== Brief ==
Stop after the line that contains "white-space: nowrap;". Until then, retype each line of the entries exactly from the first one, skipping pictures.

###

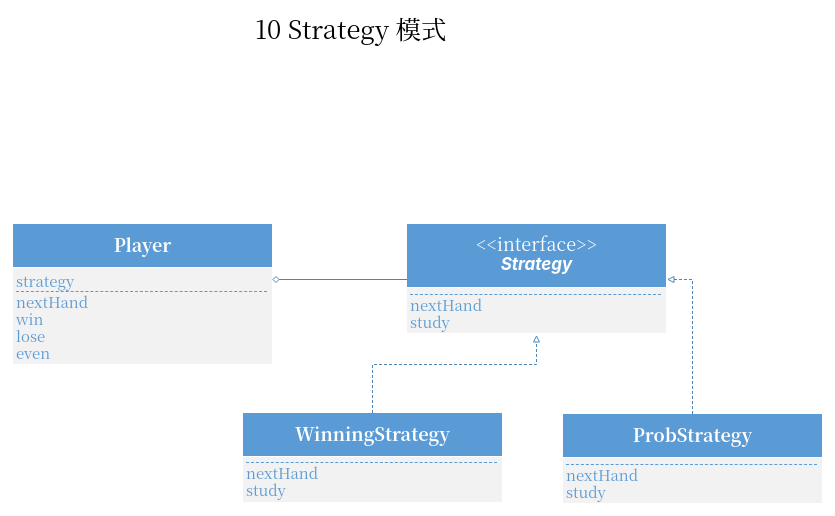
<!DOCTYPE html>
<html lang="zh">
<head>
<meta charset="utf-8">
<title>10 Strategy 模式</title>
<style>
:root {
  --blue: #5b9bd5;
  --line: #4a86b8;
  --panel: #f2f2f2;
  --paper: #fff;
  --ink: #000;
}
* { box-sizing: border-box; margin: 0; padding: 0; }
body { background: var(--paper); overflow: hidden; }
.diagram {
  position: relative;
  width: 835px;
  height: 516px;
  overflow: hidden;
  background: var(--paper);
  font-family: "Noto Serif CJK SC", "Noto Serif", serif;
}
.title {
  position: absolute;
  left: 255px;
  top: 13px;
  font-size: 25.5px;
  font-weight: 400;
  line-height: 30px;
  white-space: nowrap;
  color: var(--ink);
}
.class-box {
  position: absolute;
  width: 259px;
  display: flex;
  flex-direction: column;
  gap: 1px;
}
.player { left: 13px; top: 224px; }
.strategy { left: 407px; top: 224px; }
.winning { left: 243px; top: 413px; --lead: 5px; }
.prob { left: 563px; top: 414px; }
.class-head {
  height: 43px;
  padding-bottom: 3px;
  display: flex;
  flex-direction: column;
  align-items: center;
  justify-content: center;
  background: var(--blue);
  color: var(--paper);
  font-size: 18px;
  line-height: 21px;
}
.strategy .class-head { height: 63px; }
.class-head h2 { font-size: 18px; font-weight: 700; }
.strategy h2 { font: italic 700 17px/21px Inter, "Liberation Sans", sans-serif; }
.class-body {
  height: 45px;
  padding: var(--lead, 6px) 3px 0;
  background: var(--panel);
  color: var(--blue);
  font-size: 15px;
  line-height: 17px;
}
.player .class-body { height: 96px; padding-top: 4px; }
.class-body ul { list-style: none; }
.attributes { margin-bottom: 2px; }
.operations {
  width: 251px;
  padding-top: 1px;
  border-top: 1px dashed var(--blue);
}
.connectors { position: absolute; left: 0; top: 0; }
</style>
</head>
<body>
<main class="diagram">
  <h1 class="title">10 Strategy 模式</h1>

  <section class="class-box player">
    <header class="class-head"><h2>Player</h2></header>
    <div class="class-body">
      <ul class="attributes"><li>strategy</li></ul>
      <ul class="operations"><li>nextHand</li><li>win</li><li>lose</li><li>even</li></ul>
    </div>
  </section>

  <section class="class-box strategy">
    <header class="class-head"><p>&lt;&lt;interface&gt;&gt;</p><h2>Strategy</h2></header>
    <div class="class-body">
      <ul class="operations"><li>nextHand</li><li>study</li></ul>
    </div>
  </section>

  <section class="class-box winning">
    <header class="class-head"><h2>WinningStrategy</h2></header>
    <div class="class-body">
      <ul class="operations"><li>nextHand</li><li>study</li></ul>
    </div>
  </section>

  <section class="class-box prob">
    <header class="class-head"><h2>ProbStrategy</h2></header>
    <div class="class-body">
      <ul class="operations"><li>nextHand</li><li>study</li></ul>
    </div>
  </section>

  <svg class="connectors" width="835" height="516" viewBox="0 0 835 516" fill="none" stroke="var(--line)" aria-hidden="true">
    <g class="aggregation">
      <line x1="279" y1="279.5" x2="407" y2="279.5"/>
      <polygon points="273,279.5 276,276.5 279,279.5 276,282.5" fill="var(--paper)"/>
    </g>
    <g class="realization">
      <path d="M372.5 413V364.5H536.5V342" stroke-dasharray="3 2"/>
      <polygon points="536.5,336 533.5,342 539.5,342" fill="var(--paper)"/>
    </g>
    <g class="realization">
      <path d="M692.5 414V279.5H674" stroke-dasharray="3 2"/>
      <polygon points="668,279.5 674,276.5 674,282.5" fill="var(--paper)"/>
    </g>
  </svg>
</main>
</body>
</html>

###

== Result ==
<!DOCTYPE html>
<html lang="zh">
<head>
<meta charset="utf-8">
<title>10 Strategy 模式</title>
<style>
:root {
  --blue: #5b9bd5;
  --line: #4a86b8;
  --panel: #f2f2f2;
  --paper: #fff;
  --ink: #000;
}
* { box-sizing: border-box; margin: 0; padding: 0; }
body { background: var(--paper); overflow: hidden; }
.diagram {
  position: relative;
  width: 835px;
  height: 516px;
  overflow: hidden;
  background: var(--paper);
  font-family: "Noto Serif CJK SC", "Noto Serif", serif;
}
.title {
  position: absolute;
  left: 255px;
  top: 13px;
  font-size: 25.5px;
  font-weight: 400;
  line-height: 30px;
  white-space: nowrap;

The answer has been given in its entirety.